The history of the parish could be written in terms of its families and the earlier generations. The schools, St Bernadette’s and St Gregory’s, which are a gift to us, rely on new children and families. Families and faith hold closely together and are reflected in the lives of great-grand-parents, grandparents, and those who are here today. It is recorded in the prayers of all those who have stormed heaven from the pews and the many candles which have been lit for various needs. By these small and regular deeds, we live out our faith as we are each called to become a saint.

The readings today reveal this new life of the resurrection after death. The seven brothers in the first reading approach their martyrdom in a spirit of trust. They look forward to their new life in heaven where, ‘the King of the world will raise us up, since it is for his laws that we die, to live again for ever.’ They rely on God’s promise that they will be raised up by him. 

In contrast, the Sadducees of Jesus’ time, who do not believe in the resurrection, try to trick Jesus by posing legalistic questions about life in heaven. Jesus does not answer their question directly but affirms the teaching of the resurrection of the dead and shows them that this belief can be found in the Book of Moses. The promise of the new life in heaven means that we can pray for those who have died and offer Masses for them so the angels may bear them upwards to heaven. This is our great hope.

Looking forward, it is our responsibility to continue to build up the parish towards the celebration of its centenary in ten years’ time and beyond. The lives of our families, our schools and our church need to find new ways of sharing the hope which in our heart with others. We know the promise of the Gospel that Jesus has risen from the dead, he has saved us, and continues to walk with each one of us. The synodal process initiated by Pope Francis invites us to share our faith with others and reach out to those in need and the poor. 

In this part of London with its rich diversity of people, there is an invitation from Pope Francis to find ways of building relationships with other Christians, with people of other religions and none. Recently the Dicastery for Interreligious Dialogue published its letter of greeting to Hindus for Deepavali, Christians and Hindus: Together promoting conviviality and co-responsibility 2022. They recognised that ‘tensions, conflicts and violence in different parts of the world on the basis of religious, cultural, ethnic, racial and linguistic identities and supremacies - oft fuelled by competitive, populist and expansionist politics, as also by majoritarian and minoritarian movements and blatant misuse of social media - are a cause of concern to all of us, since they grossly affect the fraternal and peaceful co-existence in society.’ 
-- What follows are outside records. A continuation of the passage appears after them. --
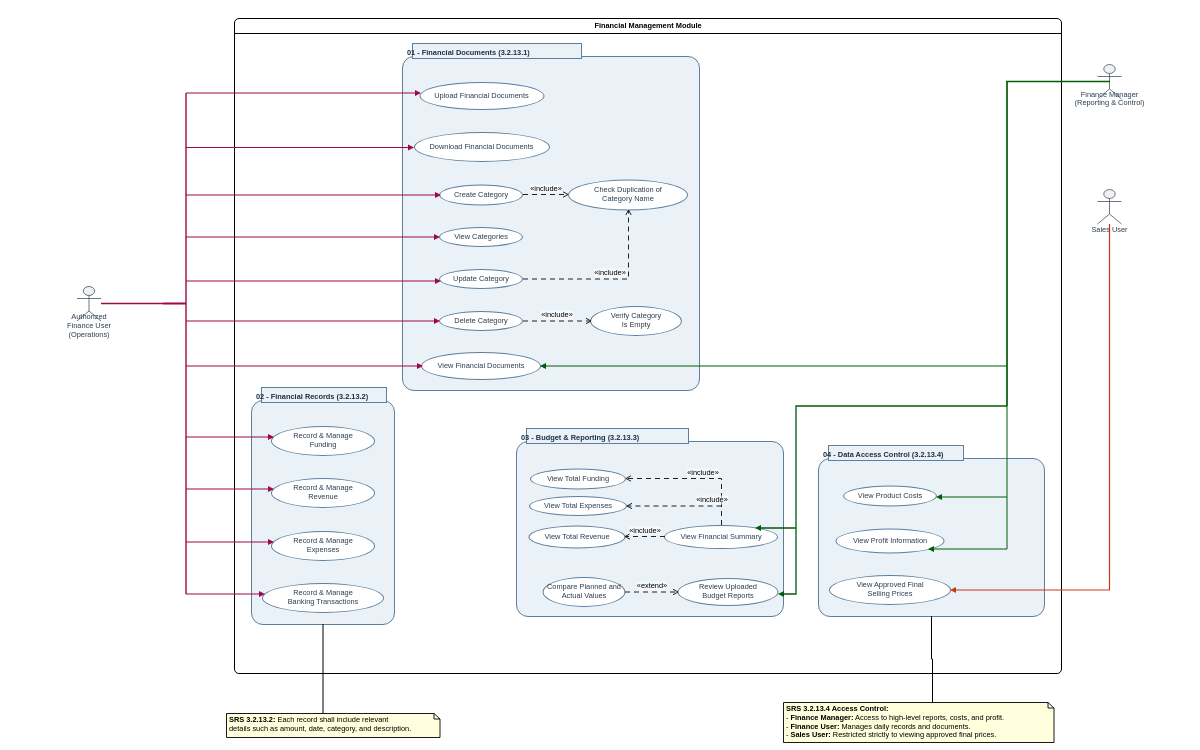
<!DOCTYPE html>
<html lang="en">
<head>
<meta charset="utf-8">
<title>Financial Management Module – Use Case Diagram</title>
<style>
  :root {
    --ink: #000;
    --text: #2c3e50;
    --heading: #1f2f43;
    --package: #eaf1f7;
    --package-line: #5d7f9f;
    --note: #ffffdd;
    --finance-user: #a0084a;
    --manager: #005c08;
    --sales: #c8391a;
  }
  * { box-sizing: border-box; margin: 0; padding: 0; }
  html, body { width: 1200px; height: 750px; overflow: hidden; background: #fff; }
  body { font: 7.4px/8.8px "Liberation Sans", Arial, sans-serif; color: var(--text); }
  .diagram { position: relative; width: 1200px; height: 750px; overflow: hidden; }

  .module, .package, .note {
    position: absolute;
    left: calc(var(--x) * 1px); top: calc(var(--y) * 1px);
    width: calc(var(--w) * 1px); height: calc(var(--h) * 1px);
  }
  .module { border: 1px solid var(--ink); border-radius: 5px; }
  .module h1 {
    height: 15px; border-bottom: 1px solid var(--ink);
    font-size: 7.4px; line-height: 14px; text-align: center; color: var(--ink);
  }
  .package { background: var(--package); border: 1px solid var(--package-line); border-radius: 12px; }
  .package::before {
    content: ""; position: absolute; left: 9px; top: -14px;
    width: calc(var(--tab) * 1px); height: 14px;
    background: var(--package); border: 1px solid var(--package-line);
  }
  .package h2 {
    position: absolute; left: 4px; top: -9px;
    font-size: 7.4px; line-height: 9px; white-space: nowrap; color: var(--heading);
  }

  .case, .relation, .actor-name {
    position: absolute;
    left: calc(var(--x) * 1px); top: calc(var(--y) * 1px);
    transform: translate(-50%, -50%);
    text-align: center; white-space: nowrap;
  }
  .case {
    width: calc(var(--w) * 1px); height: calc(var(--h) * 1px);
    display: flex; align-items: center; justify-content: center;
    background: #fff; border: 1px solid var(--package-line); border-radius: 50%;
  }
  .relation { color: var(--ink); background: rgba(255, 255, 255, .6); }

  .wires { position: absolute; left: 0; top: 0; }
  .wires path { fill: none; }
  .wires .head { stroke: none; }
  .finance-user { stroke: var(--finance-user); }
  .manager { stroke: var(--manager); }
  .sales { stroke: var(--sales); }
  .thick { stroke-width: 1.7; }
  .dependency { stroke: #222; }
  .dashes { stroke-dasharray: 5 4; }
  .figure { stroke: #4a5560; fill: #f1f1f1; stroke-width: .8; }
  .anchor { stroke: var(--ink); }

  .note { color: var(--ink); padding: 3px 3px; }
  .note svg { position: absolute; left: 0; top: 0; }
  .note path { fill: var(--note); stroke: var(--ink); stroke-width: .9; }
  .note p { position: relative; white-space: nowrap; }
</style>
</head>
<body>
<main class="diagram">

  <section class="module" style="--x:234;--y:18;--w:828;--h:656"><h1>Financial Management Module</h1></section>

  <section class="package" style="--x:402;--y:56;--w:298;--h:335;--tab:168"><h2>01 - Financial Documents (3.2.13.1)</h2></section>
  <section class="package" style="--x:251;--y:400;--w:144;--h:225;--tab:124"><h2>02 - Financial Records (3.2.13.2)</h2></section>
  <section class="package" style="--x:516;--y:441;--w:268;--h:176;--tab:161"><h2>03 - Budget &amp; Reporting (3.2.13.3)</h2></section>
  <section class="package" style="--x:818;--y:458;--w:227;--h:159;--tab:134"><h2>04 - Data Access Control (3.2.13.4)</h2></section>

  <!-- Financial Documents -->
  <div class="case" style="--x:481.5;--y:96;--w:125;--h:28">Upload Financial Documents</div>
  <div class="case" style="--x:481.5;--y:147;--w:136;--h:30">Download Financial Documents</div>
  <div class="case" style="--x:481;--y:194.5;--w:84;--h:21">Create Category</div>
  <div class="case" style="--x:481;--y:237;--w:84;--h:20">View Categories</div>
  <div class="case" style="--x:481;--y:279;--w:84;--h:20">Update Category</div>
  <div class="case" style="--x:481;--y:321;--w:84;--h:20">Delete Category</div>
  <div class="case" style="--x:481;--y:366;--w:120;--h:28">View Financial Documents</div>
  <div class="case" style="--x:628;--y:194.5;--w:120;--h:31">Check Duplication of<br>Category Name</div>
  <div class="case" style="--x:636;--y:321;--w:92;--h:30">Verify Category<br>Is Empty</div>

  <!-- Financial Records -->
  <div class="case" style="--x:323;--y:441;--w:104;--h:30">Record &amp; Manage<br>Funding</div>
  <div class="case" style="--x:323;--y:493;--w:104;--h:30">Record &amp; Manage<br>Revenue</div>
  <div class="case" style="--x:323;--y:546;--w:104;--h:30">Record &amp; Manage<br>Expenses</div>
  <div class="case" style="--x:323;--y:598;--w:122;--h:30">Record &amp; Manage<br>Banking Transactions</div>

  <!-- Budget and Reporting -->
  <div class="case" style="--x:578;--y:478.5;--w:96;--h:21">View Total Funding</div>
  <div class="case" style="--x:578;--y:506;--w:98;--h:20">View Total Expenses</div>
  <div class="case" style="--x:577;--y:536.5;--w:97;--h:23">View Total Revenue</div>
  <div class="case" style="--x:721;--y:537;--w:114;--h:24">View Financial Summary</div>
  <div class="case" style="--x:584;--y:592;--w:83;--h:30">Compare Planned and<br>Actual Values</div>
  <div class="case" style="--x:728;--y:592;--w:101;--h:28">Review Uploaded<br>Budget Reports</div>

  <!-- Data Access Control -->
  <div class="case" style="--x:890;--y:495.5;--w:94;--h:21">View Product Costs</div>
  <div class="case" style="--x:890;--y:540.5;--w:109;--h:25">View Profit Information</div>
  <div class="case" style="--x:890;--y:590;--w:122;--h:30">View Approved Final<br>Selling Prices</div>

  <svg class="wires" width="1200" height="750" viewBox="0 0 1200 750" aria-hidden="true">
    <defs>
      <path id="arrow" class="head" d="M0 0L-6-3V3Z"/>
      <path id="open-arrow" d="M-5-2.7L0 0L-5 2.7"/>
      <g id="person">
        <ellipse cy="0" rx="5.7" ry="4.5"/>
        <path d="M0 4.5V20M-12 7.5H12M-12 30L0 20L12 30"/>
      </g>
    </defs>

    <g class="figure">
      <use href="#person" x="89" y="291"/>
      <use href="#person" x="1109.5" y="69"/>
      <use href="#person" x="1109.5" y="194"/>
    </g>

    <g class="anchor">
      <path d="M323 624V714"/>
      <path d="M931.5 616V659H932.5V706"/>
    </g>

    <g class="finance-user">
      <path class="thick" d="M101 303.5H186"/>
      <path class="thick" d="M163 303.5H186"/>
      <path d="M186 93V594" stroke-width="1.4"/>
      <path d="M186 93H417M186 147.5H410M186 195H436M186 237H436M186 281H436M186 321H436M186 366H419M186 437H270M186 489H270M186 542H270M186 594H261"/>
      <g style="fill:var(--finance-user)" stroke="none">
        <polygon points="421,93 415,90 415,96"/>
        <polygon points="414,147.5 408,144.5 408,150.5"/>
        <polygon points="441,195 435,192 435,198"/>
        <polygon points="440,237 434,234 434,240"/>
        <polygon points="441,281 435,278 435,284"/>
        <polygon points="440,321 434,318 434,324"/>
        <polygon points="423,366 417,363 417,369"/>
        <polygon points="274,437 268,434 268,440"/>
        <polygon points="274,489 268,486 268,492"/>
        <polygon points="274,542 268,539 268,545"/>
        <polygon points="265,594 259,591 259,597"/>
      </g>
    </g>

    <g class="manager">
      <path class="thick" d="M1110 81.5H1007V406"/>
      <path d="M1007 366H544M1007 406V549H932M1007 497H940"/>
      <path d="M1007 406H796V594H782M796 528H759" stroke-width="1.3"/>
      <g style="fill:var(--manager)" stroke="none">
        <polygon points="540,366 546,363 546,369"/>
        <polygon points="936,497 942,494 942,500"/>
        <polygon points="928,549 934,546 934,552"/>
        <polygon points="755,528 761,525 761,531"/>
        <polygon points="778,594 784,591 784,597"/>
      </g>
    </g>

    <g class="sales">
      <path d="M1109.5 224V590H954" stroke-width="1.2"/>
      <polygon points="950,590 956,587 956,593" style="fill:var(--sales)" stroke="none"/>
    </g>

    <g class="dependency">
      <path class="dashes" d="M523 194.5H568M523 279H628.5V210M523 321H591M721.5 525V478.5H626M721.5 506H627M665 536.5H625M625 592H678"/>
      <use href="#open-arrow" x="568" y="194.5"/>
      <use href="#open-arrow" transform="translate(628.5 210) rotate(-90)"/>
      <use href="#open-arrow" x="591" y="321"/>
      <use href="#open-arrow" transform="translate(626 478.5) rotate(180)"/>
      <use href="#open-arrow" transform="translate(627 506) rotate(180)"/>
      <use href="#open-arrow" transform="translate(625 536.5) rotate(180)"/>
      <use href="#open-arrow" x="678" y="592"/>
    </g>
  </svg>

  <span class="relation" style="--x:546;--y:188.5">«include»</span>
  <span class="relation" style="--x:610;--y:273">«include»</span>
  <span class="relation" style="--x:557;--y:315">«include»</span>
  <span class="relation" style="--x:703;--y:472.5">«include»</span>
  <span class="relation" style="--x:712;--y:500">«include»</span>
  <span class="relation" style="--x:645;--y:530.5">«include»</span>
  <span class="relation" style="--x:652;--y:586">«extend»</span>

  <p class="actor-name" style="--x:89;--y:326">Authorized<br>Finance User<br>(Operations)</p>
  <p class="actor-name" style="--x:1109.5;--y:99.5">Finance Manager<br>(Reporting &amp; Control)</p>
  <p class="actor-name" style="--x:1109.5;--y:229.5">Sales User</p>

  <aside class="note" style="--x:226;--y:713;--w:215;--h:25">
    <svg width="215" height="25" aria-hidden="true"><path d="M0.5 0.5H208L214 6V24.5H0.5ZM208 0.5V6H214"/></svg>
    <p><b>SRS 3.2.13.2:</b> Each record shall include relevant<br>details such as amount, date, category, and description.</p>
  </aside>
  <aside class="note" style="--x:783;--y:702;--w:272;--h:41">
    <svg width="272" height="41" aria-hidden="true"><path d="M0.5 0.5H265L271 6V40.5H0.5ZM265 0.5V6H271"/></svg>
    <p><b>SRS 3.2.13.4 Access Control:</b><br>- <b>Finance Manager:</b> Access to high-level reports, costs, and profit.<br>- <b>Finance User:</b> Manages daily records and documents.<br>- <b>Sales User:</b> Restricted strictly to viewing approved final prices.</p>
  </aside>

</main>
</body>
</html>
To counter this, they affirmed that ‘Christians and Hindus, can together promote conviviality and co-responsibility for the good of each and everyone.’ This means finding ways of living together in harmony, working in solidarity to build the common good and to care for one another and the good of God’s gift of creation. They continue, ‘It is built on a daily basis, through personal encounters and dialogue, in mutual listening and learning, with patience and perseverance, and with the conviction that “Life exists where there is bonding, communion, fraternity” (Pope Francis, Encyclical Letter Fratelli Tutti - On Fraternity and Social Friendship, 2020, no.87)'.  

I thank all those people who help to build up the life of the parish, are involved in the groups I read about in the newsletter and generous in many ways for the good of the parish. I thank Fr Hector Rouco and the former priests for their leadership as parish priests.

May all the saints pray for us.

Bishop John Sherrington

Photo: The Attainment; Vision of the Holy Grail to Sir Galahad, Sir Bors and Sir Percival by Edward Burne-Jones (Bishop John Sherrington)